(Stored data)

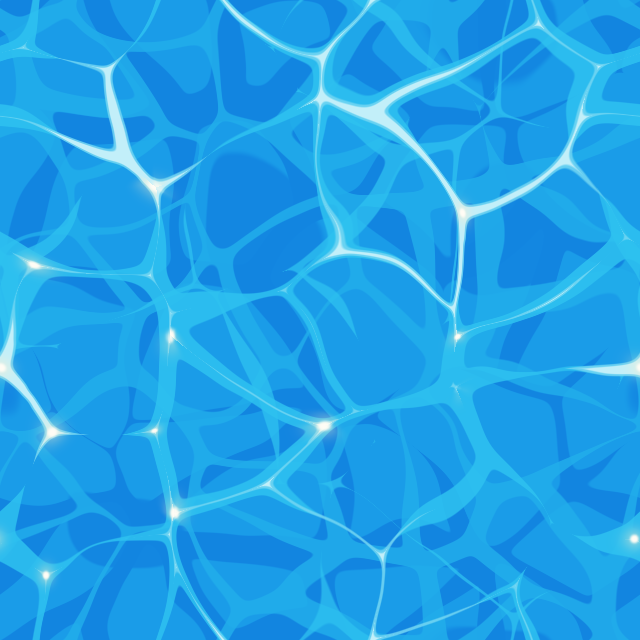
This texture is drawn by a WebGL 1 fragment shader. Its source:

```glsl
precision highp float;
// Sunlit pool water: flat translucent ribbons under a bright, broken caustic web.
// Each layer is a warped, wrapping Voronoi net with filleted corners and a width
// that follows noise; some corners of the top net carry warm glints.

uniform vec2 u_resolution;

#define WEB_CELLS vec2(4.0, 5.0)
#define MID_CELLS vec2(6.0, 6.0)
#define DEEP_CELLS vec2(5.0, 5.0)
#define WARP_LARGE 0.080
#define WARP_SMALL 0.020
#define FILLET 0.006
#define SOFTNESS 0.0013
#define GLINT_SHARE 0.40

const vec3 DEEP = vec3(0.07, 0.52, 0.88);
const vec3 BASE = vec3(0.10, 0.61, 0.91);
const vec3 MID = vec3(0.13, 0.68, 0.92);
const vec3 CYAN = vec3(0.18, 0.76, 0.94);
const vec3 PALE = vec3(0.45, 0.84, 0.95);
const vec3 FOAM = vec3(0.80, 0.95, 0.98);
const vec3 WARM = vec3(1.00, 0.93, 0.80);

// Random pair per cell, wrapping after `count` cells
vec2 hash(vec2 cell, vec2 count, float seed) {
  vec2 p = mod(cell, count) + seed * 17.0;
  vec3 a = fract(p.xyx * vec3(0.1031, 0.1030, 0.0973));
  a += dot(a, a.yzx + 33.33);
  return fract((a.xx + a.yz) * a.zy);
}

// Two channels of wrapping value noise, 0 to 1
vec2 noise(vec2 uv, float count, float seed) {
  vec2 p = uv * count, i = floor(p), f = p - i;
  vec2 n = vec2(count);
  f = f * f * f * (f * (f * 6.0 - 15.0) + 10.0);
  vec2 low = mix(hash(i, n, seed), hash(i + vec2(1, 0), n, seed), f.x);
  vec2 high = mix(hash(i + vec2(0, 1), n, seed), hash(i + 1.0, n, seed), f.x);
  return mix(low, high, f.y);
}

vec2 warp(vec2 uv, float seed) {
  return uv + WARP_LARGE * (noise(uv, 5.0, seed) - 0.5)
            + WARP_SMALL * (noise(uv, 11.0, seed + 1.0) - 0.5);
}

// x: filleted edge distance, y: distance to the nearest corner,
// z: random value of that corner, w: how clearly that corner stands alone
vec4 net(vec2 uv, vec2 count, float seed) {
  vec2 p = uv * count, cell = floor(p), f = p - cell;
  vec2 own = vec2(0.0);
  float nearest = 9.0, ownId = 0.0;
  for (int y = -1; y <= 1; y++) for (int x = -1; x <= 1; x++) {
    vec2 g = vec2(x, y), h = hash(cell + g, count, seed);
    vec2 site = (g + h - f) / count;
    float d = dot(site, site);
    if (d < nearest) { nearest = d; own = site; ownId = h.x; }
  }
  // Sort the three nearest edges and blend all of them into one distance
  float e1 = 9.0, e2 = 9.0, e3 = 9.0, id1 = 0.0, id2 = 0.0, sum = 0.0;
  vec2 s1 = vec2(1, 0), s2 = vec2(0, 1);
  for (int y = -2; y <= 2; y++) for (int x = -2; x <= 2; x++) {
    vec2 g = vec2(x, y), h = hash(cell + g, count, seed);
    vec2 site = (g + h - f) / count, gap = site - own;
    if (dot(gap, gap) > 1e-6) {
      float e = dot(0.5 * (own + site), normalize(gap));
      sum += exp(-e / FILLET);
      if (e < e1) {
        e3 = e2; e2 = e1; s2 = s1; id2 = id1;
        e1 = e; s1 = site; id1 = h.x;
      } else if (e < e2) {
        e3 = e2; e2 = e; s2 = site; id2 = h.x;
      } else e3 = min(e3, e);
    }
  }
  // The corner is the circumcentre of the three sites around it
  vec2 u = s1 - own, v = s2 - own;
  float area = 2.0 * (u.x * v.y - u.y * v.x);
  area = abs(area) < 1e-5 ? 1e-5 : area;
  float uu = dot(u, u), vv = dot(v, v);
  vec2 corner = own + vec2(v.y * uu - u.y * vv, u.x * vv - v.x * uu) / area;
  float id = fract((ownId + id1 + id2) * 7.0);
  float alone = smoothstep(0.0, 0.02, e3 - e2);
  return vec4(-FILLET * log(max(sum, 1e-20)), length(corner), id, alone);
}

// Coverage of a ribbon of the given half width
float ribbon(float d, float halfWidth) {
  float s = max(SOFTNESS, 0.7 / u_resolution.y);
  return 1.0 - smoothstep(halfWidth - s, halfWidth + s, d);
}

void main() {
  vec2 uv = gl_FragCoord.xy / u_resolution;
  vec2 swellA = noise(uv, 6.0, 21.0), swellB = noise(uv, 5.0, 25.0);

  // Dark ribbons and patches
  vec3 color = BASE;
  float deep = net(warp(uv, 3.0), DEEP_CELLS, 4.0).x;
  float patchNoise = noise(warp(uv, 6.0), 5.0, 29.0).x;
  color = mix(color, DEEP, ribbon(deep, mix(-0.012, 0.030, swellA.x)));
  color = mix(color, DEEP, 0.9 * ribbon(-patchNoise * 0.1, -0.076));

  // Mid and cyan ribbons
  float mid = net(warp(uv, 8.0), MID_CELLS, 9.0).x;
  color = mix(color, MID, 0.85 * ribbon(mid, mix(-0.004, 0.024, swellA.y)));
  float drift = net(warp(uv, 11.0), vec2(4.0), 12.0).x;
  color = mix(color, CYAN, 0.75 * ribbon(drift, mix(-0.014, 0.022, swellB.x)));

  // Caustic web: cyan skirt, pale line, foam core, thicker around glints
  vec4 web = net(warp(uv, 14.0), WEB_CELLS, 15.0);
  float lit = step(web.z, GLINT_SHARE) * web.w;
  float size = mix(0.6, 1.3, web.z / GLINT_SHARE);
  float flare = lit * exp(-pow(web.y / 0.05, 2.0));
  float lineWidth = mix(-0.006, 0.0115, swellB.y) + 0.003 * flare;
  color = mix(color, CYAN, 0.85 * ribbon(web.x, mix(-0.012, 0.024, noise(uv, 7.0, 33.0).x)));
  color = mix(color, PALE, 0.85 * ribbon(web.x, lineWidth));
  color = mix(color, FOAM, 0.9 * ribbon(web.x, lineWidth - 0.0032));

  // Warm halo and white spark
  float r = web.y / size;
  color = mix(color, WARM, lit * 0.40 * exp(-pow(r / 0.021, 2.0)));
  color = mix(color, vec3(1.0, 0.99, 0.96), lit * exp(-pow(r / 0.0085, 4.0)));
  gl_FragColor = vec4(color, 1.0);
}
```
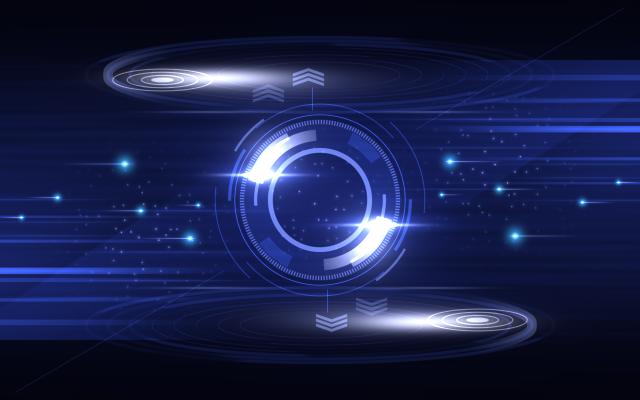
Reproduce this background procedurally as a WebGL 1 fragment shader.

```glsl
precision highp float;
uniform vec2 u_resolution;
const float PI = 3.14159;
const vec3 BLUE = vec3(0.22, 0.33, 0.8);
const vec3 PALE = vec3(0.58, 0.66, 0.95);
const vec3 CYAN = vec3(0.2, 0.7, 0.85);
const vec3 WHITE = vec3(0.96, 0.96, 0.98);

float hash(vec2 p) { return fract(sin(dot(p, vec2(127.1, 311.7))) * 4375.85); }
float slope(vec2 cell, vec2 f) {
  float a = 2.0 * PI * hash(cell);
  return dot(vec2(cos(a), sin(a)), f);
}
float gradientNoise(vec2 p) {
  vec2 i = floor(p), f = p - i, e = vec2(1, 0), u = f * f * (3.0 - 2.0 * f);
  float low = mix(slope(i, f), slope(i + e, f - e), u.x);
  float high = mix(slope(i + e.yx, f - e.yx), slope(i + 1.0, f - 1.0), u.x);
  return mix(low, high, u.y);
}
float fill(float d, float px) { return smoothstep(px, -px, d); }
float band(float d, float halfWidth, float px) { return fill(abs(d) - halfWidth, px); }
float glow(vec2 p, vec2 size) { return exp(-dot(p / size, p / size)); }
float arc(vec2 p, float radius, float halfWidth, float mid, float span, float px) {
  float turn = abs(mod(atan(p.y, p.x) - mid + PI, 2.0 * PI) - PI);
  return band(length(p) - radius, halfWidth, px) * fill((turn - span) * radius, px);
}
float segment(vec2 p, vec2 a, vec2 b, float px) {
  vec2 ab = b - a;
  float t = clamp(dot(p - a, ab) / dot(ab, ab), 0.0, 1.0);
  return band(length(p - a - ab * t), 0.0008, px);
}
float ellipse(vec2 p, float squash, float radius) {
  vec2 e = p / vec2(1.0, squash);
  float r = length(e);
  return (r - radius) * r / max(length(e / vec2(1.0, squash)), 0.001);
}
float beam(vec2 p, float y, float halfWidth, float px) {
  return band(p.y - y, halfWidth, px) * smoothstep(0.2, 0.85, p.x);
}
float streak(vec2 p, float size) { return exp(-abs(p.y) / 0.0018 - p.x * p.x / (size * size)); }
float chevrons(vec2 p, float px) {
  float y = p.y + 0.35 * abs(p.x);
  float row = clamp(floor(y / 0.012 + 0.5), -1.0, 1.0);
  return band(y - row * 0.012, 0.0038, px) * band(p.x, 0.039, px);
}
vec3 comet(vec2 p, float size) {
  float tail = exp(-abs(p.y) / 0.0013) * smoothstep(-9.0 * size, 0.0, p.x) * smoothstep(size, 0.0, p.x);
  return CYAN * glow(p, vec2(size)) * 0.7 + WHITE * glow(p, vec2(size * 0.3)) * 0.6 + PALE * tail * 0.6;
}
float particles(vec2 p, float px) {
  vec2 cell = floor(p / 0.028);
  vec2 offset = 0.1 + 0.8 * vec2(hash(cell), hash(cell + 17.3));
  float d = length(p - (cell + offset) * 0.028);
  return step(0.5, hash(cell + 41.7)) * (fill(d - 0.0016, px) + 0.25 * exp(-d * d / 0.00003));
}
// Tilted disc with a bright lens on its left
vec3 tiltedDisc(vec2 p, float px) {
  vec3 c = vec3(0.4, 0.43, 0.6) * band(ellipse(p, 0.16, 0.53), 0.012, px) * smoothstep(-0.35, -0.6, p.x) * 0.5;
  vec2 hub = p - vec2(-0.394, -0.013);
  float a = atan(p.y / 0.16, p.x), rings = fill(ellipse(hub, 0.22, 0.028), px);
  for (int i = 0; i < 8; i++) {
    float k = float(i), seed = hash(vec2(k, 3.0));
    float cut = smoothstep(-0.1, 0.1, sin(a * (1.0 + mod(k, 3.0)) + seed * 6.0));
    c += BLUE * band(ellipse(p, 0.16, 0.2 + 0.055 * k), mix(0.0008, 0.004, step(0.6, seed)), px) * (0.05 + 0.12 * cut);
    if (i < 3) rings += band(ellipse(hub, 0.22, 0.052 + 0.036 * k), 0.0012, px);
  }
  c += WHITE * (rings * 0.4 + glow(p - vec2(-0.27, -0.008), vec2(0.16, 0.021)) * 0.85);
  return c + vec3(0.4, 0.41, 0.52) * glow(p - vec2(-0.14, -0.018), vec2(0.25, 0.04)) * 0.55;
}
// Half of the dial's arcs and one flare
vec3 dialHalf(vec2 p, float px) {
  float lit = glow(p - vec2(-0.12, 0.11), vec2(0.11));
  vec3 c = WHITE * (arc(p, 0.162, 0.014, 2.25, 0.62, px) * 0.65 + arc(p, 0.178, 0.009, 2.45, 0.42, px) * 0.5) * lit;
  c += PALE * (arc(p, 0.161, 0.004, 2.98, 0.25, px) * 0.5 + arc(p, 0.245, 0.003, 2.4, 0.22, px) * 0.4);
  c += BLUE * (arc(p, 0.172, 0.015, 0.87, 0.25, px) * 0.22 + arc(p, 0.226, 0.004, 2.85, 0.3, px) * 0.5);
  c += BLUE * (arc(p, 0.262, 0.001, 3.5, 0.48, px) + arc(p, 0.24, 0.001, 1.5, 0.8, px)) * 0.5;
  vec2 flare = p - vec2(-0.15, 0.0625);
  c += WHITE * (glow(flare, vec2(0.032, 0.017)) + glow(flare, vec2(0.08, 0.004)) * 0.8);
  c += vec3(0.55, 0.58, 0.7) * (glow(p - vec2(-0.125, 0.1), vec2(0.05)) * 0.7 + lit * 0.16);
  return c + BLUE * (glow(flare, vec2(0.11, 0.02)) * 0.5 + glow(flare, vec2(0.08)) * 0.2);
}
vec3 halfScene(vec2 p, float px) {
  // Side beams and streaks
  vec3 c = vec3(0.05, 0.08, 0.23) * smoothstep(0.05, 0.8, p.x) * fill(p.y - 0.35, px) * smoothstep(-0.15, 0.3, p.y);
  float light = beam(p, 0.177, 0.008, px) + 0.35 * beam(p, 0.306, 0.007, px) + 0.4 * beam(p, 0.25, 0.004, px);
  light += 0.4 * beam(p, 0.2, 0.005, px) + 0.5 * beam(p, 0.103, 0.004, px) + 0.4 * beam(p, 0.042, 0.003, px);
  for (int i = 0; i < 8; i++) {
    float k = float(i), y = -0.02 + 0.036 * k + 0.02 * hash(vec2(k, 8.0));
    light += 0.4 * streak(p - vec2(0.35 + 0.4 * hash(vec2(k, 5.0)), y), 0.18);
  }
  c += BLUE * light * 0.75 + PALE * streak(vec2(abs(p.x) - 0.27, p.y - 0.22), 0.13) * 0.5;
  // Comets
  c += comet(p - vec2(-0.488, 0.09), 0.021) + comet(p - vec2(-0.325, -0.096), 0.017);
  c += comet(p - vec2(-0.656, 0.006), 0.01) + comet(p - vec2(-0.448, -0.027), 0.012);
  c += comet(p - vec2(-0.304, -0.013), 0.007) + comet(p - vec2(-0.746, -0.044), 0.007);
  // Arrows and fine lines
  c += PALE * (chevrons(p - vec2(-0.029, 0.314), px) * 0.4 + chevrons(p - vec2(-0.129, 0.273), px) * 0.2);
  c += BLUE * segment(p, vec2(-0.019, 0.225), vec2(-0.019, 0.28), px) * 0.6;
  c += BLUE * segment(p, vec2(0.24, 0.177), vec2(0.76, 0.48), px) * 0.25;
  return c + tiltedDisc(p - vec2(0, 0.313), px) + dialHalf(p, px);
}
float diagonalShade(vec2 p) {
  float d = p.y - 0.64 * p.x + 0.24;
  return 1.0 - 0.3 * fill(d, 0.004) * exp(min(d, 0.0) * 7.0) * smoothstep(0.25, 0.5, p.x);
}
void main() {
  float px = 0.75 / u_resolution.y;
  vec2 p = (gl_FragCoord.xy - 0.5 * u_resolution) / u_resolution.y;
  float r = length(p), wedge = PI / 90.0;
  vec3 c = mix(vec3(0.01, 0.013, 0.055), vec3(0.06, 0.09, 0.27), exp(-pow(abs(p.y) / 0.31, 3.0)));
  c *= (1.0 + 0.25 * gradientNoise(p * vec2(1.5, 70))) * diagonalShade(p) * diagonalShade(-p);
  c += vec3(0.02, 0.03, 0.12) * glow(p, vec2(0.27));
  // Full rings and ticks
  float tick = band((fract(atan(p.y, p.x) / wedge) - 0.5) * wedge * r, 0.0015, px);
  c += PALE * (band(r - 0.124, 0.006, px) * 0.6 + band(r - 0.195, 0.0055, px) * tick * 0.45);
  c += BLUE * (band(r - 0.213, 0.001, px) * 0.8 + 0.12 * band(r - 0.165, 0.036, px));
  // Scattered particles
  float area = glow(p, vec2(0.11)) + glow(vec2(abs(p.x) - 0.44, p.y - 0.08 * sign(p.x)), vec2(0.14));
  c += PALE * particles(p, px) * min(area, 1.0) * 0.6;
  gl_FragColor = vec4(min(c + halfScene(p, px) + halfScene(-p, px), 1.0), 1.0);
}
```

• WHAT IS BEING ASKED
What is needed is the number of lines in the records that contain the string "gradientNoise", stated with nothing else.

• EXERCISE ANSWER
2